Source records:
════════════════════
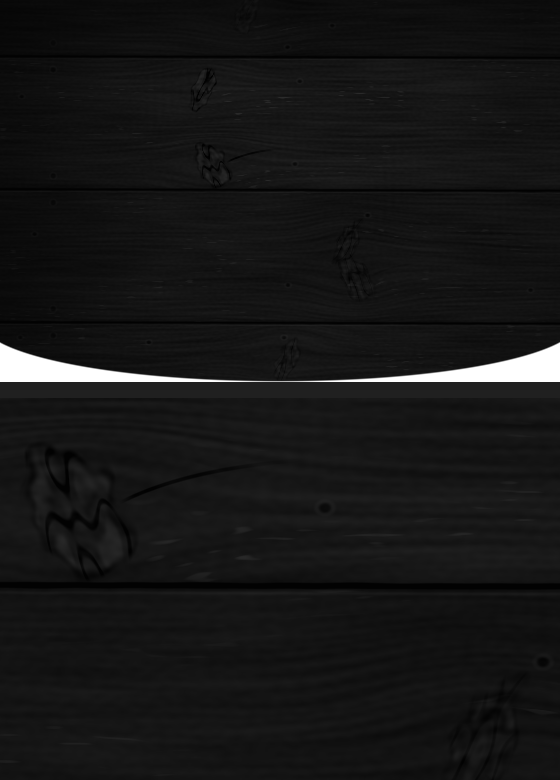
Top: the whole. Bottom: its middle third, enlarged.
Write a WebGL 1 fragment shader that draws this texture.

```glsl
precision highp float;

// Black timber wall: four wide horizontal planks, cut below by a white curve.
// Stretched gradient noise makes the grain, which bends around two knots per
// plank; seams, nails, pits, flecks and a soft light are layered over it.

uniform vec2 u_resolution;

const float ASPECT = 1.463;            // canvas width in units of its height
const float PITCH = 0.348;             // plank height
const float TOP_SEAM = 0.853;
const float SEAM_TILT = 0.003;
const float SEAM_HALF = 0.0026;
const vec3 WOOD = vec3(0.074);
const vec3 GAP = vec3(0.006);
const vec3 PAPER = vec3(1.0);
const vec2 CURVE_CENTER = vec2(0.731, 0.158);
const vec2 CURVE_RADII = vec2(0.78, 0.156);
const float NAIL_X = 0.139;
const float NAIL_OFFSET = 0.035;       // distance of a nail from its seam
const float NAIL_RADIUS = 0.008;
// Per plank, top to bottom
const vec4 PLANK_TONE = vec4(0.87, 1.08, 0.95, 1.0);
const vec4 KNOT_X = vec4(0.646, 0.53, 0.908, 0.75);
const vec4 KNOT_HIGH = vec4(0.34, 0.76, 0.60, 0.72);
const vec4 KNOT_LOW = vec4(0.92, 0.18, 0.33, 0.20);
const vec4 KNOT_DEPTH = vec4(0.25, 1.0, 0.45, 0.5);

float hash(vec2 p) {
  return fract(sin(dot(p, vec2(127.1, 311.7))) * 43758.547);
}

float corner(vec2 cell, vec2 offset) {
  float a = 6.2832 * hash(cell);
  return dot(vec2(cos(a), sin(a)), offset);
}

// Gradient noise, about -0.7 to 0.7
float noise(vec2 p) {
  vec2 i = floor(p), f = p - i;
  vec2 w = f * f * f * (f * (f * 6.0 - 15.0) + 10.0);
  vec2 e = vec2(1.0, 0.0);
  float low = mix(corner(i, f), corner(i + e.xy, f - e.xy), w.x);
  float high = mix(corner(i + e.yx, f - e.yx), corner(i + e.xx, f - e.xx), w.x);
  return mix(low, high, w.y);
}

// Value of a per-plank constant
float pick(vec4 list, float row) {
  return dot(list, vec4(lessThan(abs(vec4(0.0, 1.0, 2.0, 3.0) - row), vec4(0.5))));
}

void main() {
  float px = 1.0 / u_resolution.y;
  vec2 p = gl_FragCoord.xy / u_resolution * vec2(ASPECT, 1.0);

  // Plank layout
  float t = (TOP_SEAM - SEAM_TILT * p.x - p.y) / PITCH;
  float row = floor(t) + 1.0;
  vec2 q = vec2(p.x, (1.0 - fract(t)) * PITCH);
  float seam = (fract(t + 0.5) - 0.5) * PITCH;   // positive below a seam
  float depth = pick(KNOT_DEPTH, row);
  vec2 seed = vec2(row * 17.3, row * 9.1);

  // Knots: bend the grain, add rings, splits and a trailing crack
  float bend = 0.0, mark = 0.0;
  for (int i = 0; i < 2; i++) {
    float side = float(i);
    float level = mix(pick(KNOT_HIGH, row), pick(KNOT_LOW, row), side);
    vec2 d = q - vec2(pick(KNOT_X, row) + 0.025 * side, level * PITCH);
    bend -= d.y * 0.75 * exp(-dot(d * vec2(8.0, 11.0), d * vec2(8.0, 11.0)));
    vec2 s = vec2(d.x + 0.35 * d.y * (2.0 * side - 1.0), d.y);
    float r = length(s / vec2(0.027 + 0.014 * side, 0.058));
    r += 0.45 * noise(q * 38.0 + seed + side);
    float core = 1.0 - smoothstep(0.75, 1.15, r);
    float split = abs(noise(s * vec2(48.0, 17.0) + seed + 5.0 * side));
    mark += core * (0.13 * sin(11.0 * r) + 0.55 * noise(s * 95.0 + seed));
    mark -= core * depth * 0.85 * (1.0 - smoothstep(0.02, 0.10, split));
    mark += core * depth * 0.45 * smoothstep(0.22, 0.40, split);
    mark -= 0.35 * depth * (1.0 - smoothstep(0.0, 0.16, abs(r - 0.95)));
    float path = 0.055 * (1.0 - exp(-(d.x - 0.02) / 0.09));
    float span = smoothstep(0.035, 0.05, d.x) * (1.0 - smoothstep(0.08, 0.21, d.x));
    float crack = 1.0 - smoothstep(0.0008, 0.0016 + px, abs(d.y - path));
    mark -= 0.8 * crack * span * side * depth * depth;
  }

  // Grain: broad stains, growth lines and fine fibres
  vec2 g = q + vec2(0.0, bend + 0.012 * noise(q * vec2(2.2, 7.0) + seed));
  float stain = noise(q * vec2(3.0, 9.0) + seed);
  float lines = sin(480.0 * g.y + 5.0 * noise(g * vec2(2.0, 28.0) + seed));
  float fibre = noise(g * vec2(7.0, 150.0) + seed);
  float band = noise(g * vec2(2.0, 55.0) + seed + 40.0);
  float weave = noise(p * vec2(90.0, 170.0));
  float growth = smoothstep(-0.3, 0.4, noise(q * vec2(1.5, 11.0) + seed + 8.0));
  float shade = 1.0 + 0.22 * stain + 0.09 * lines * growth
              + 0.32 * fibre + 0.24 * band + 0.16 * weave + mark;

  // Pale flecks where the surface is worn
  float worn = smoothstep(0.0, 0.4, noise(q * vec2(3.5, 14.0) + seed + 21.0));
  float fleck = smoothstep(0.30, 0.5, noise(g * vec2(26.0, 190.0) + seed + 3.0));
  shade += 0.8 * fleck * worn * mix(0.5, 1.0, depth);

  // Small scattered pits
  vec2 cell = floor(p * 6.0);
  vec2 spot = (cell + 0.2 + 0.6 * vec2(hash(cell + 3.0), hash(cell + 7.0))) / 6.0;
  float pit = length((p - spot) * vec2(0.8, 1.0));
  float present = step(0.78, hash(cell + 11.0));
  shade -= 0.55 * present * (1.0 - smoothstep(0.002, 0.0045 + px, pit));
  shade += 0.3 * present * (1.0 - smoothstep(0.0, 0.002 + px, abs(pit - 0.006)));

  // Nail heads on both sides of each seam
  vec2 nail = vec2(p.x - NAIL_X, abs(seam) - NAIL_OFFSET);
  float head = length(nail);
  shade -= 0.4 * (1.0 - smoothstep(NAIL_RADIUS - px, NAIL_RADIUS + px, head));
  shade += 0.35 * (1.0 - smoothstep(0.0, 0.002 + px, abs(head - NAIL_RADIUS)));

  // Light falls off to the left, the top and a little to the right
  float light = mix(0.58, 1.06, smoothstep(-0.05, 0.5, p.x));
  light *= mix(1.0, 0.74, smoothstep(0.78, 1.0, p.y));
  light *= mix(1.0, 0.88, smoothstep(1.1, ASPECT, p.x));
  vec3 color = WOOD * max(shade, 0.08) * light * pick(PLANK_TONE, row);

  // Seams: dark gap, soft shadow and a lit lower lip
  float ragged = seam + 0.0012 * noise(vec2(p.x * 22.0, row));
  color *= 1.0 - 0.4 * exp(-abs(seam) / 0.006);
  color += 0.035 * light * exp(-pow((ragged - 0.0065) / 0.0016, 2.0));
  float gap = 1.0 - smoothstep(SEAM_HALF - px, SEAM_HALF + px, abs(ragged));
  color = mix(color, GAP, gap);

  // White area below the curved lower edge
  vec2 n = (p - CURVE_CENTER) / CURVE_RADII;
  n.y = min(n.y, 0.0);
  float edge = (dot(n, n) - 1.0) / max(length(2.0 * n / CURVE_RADII), 0.001);
  color = mix(color, PAPER, smoothstep(-px, px, edge));

  gl_FragColor = vec4(color, 1.0);
}
```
════════════════════
• _Task instructions_
Among the records, find all lines that include the string "PITCH" and return them.

• _Task solution_
const float PITCH = 0.348;             // plank height
  float t = (TOP_SEAM - SEAM_TILT * p.x - p.y) / PITCH;
  vec2 q = vec2(p.x, (1.0 - fract(t)) * PITCH);
  float seam = (fract(t + 0.5) - 0.5) * PITCH;   // positive below a seam
    vec2 d = q - vec2(pick(KNOT_X, row) + 0.025 * side, level * PITCH);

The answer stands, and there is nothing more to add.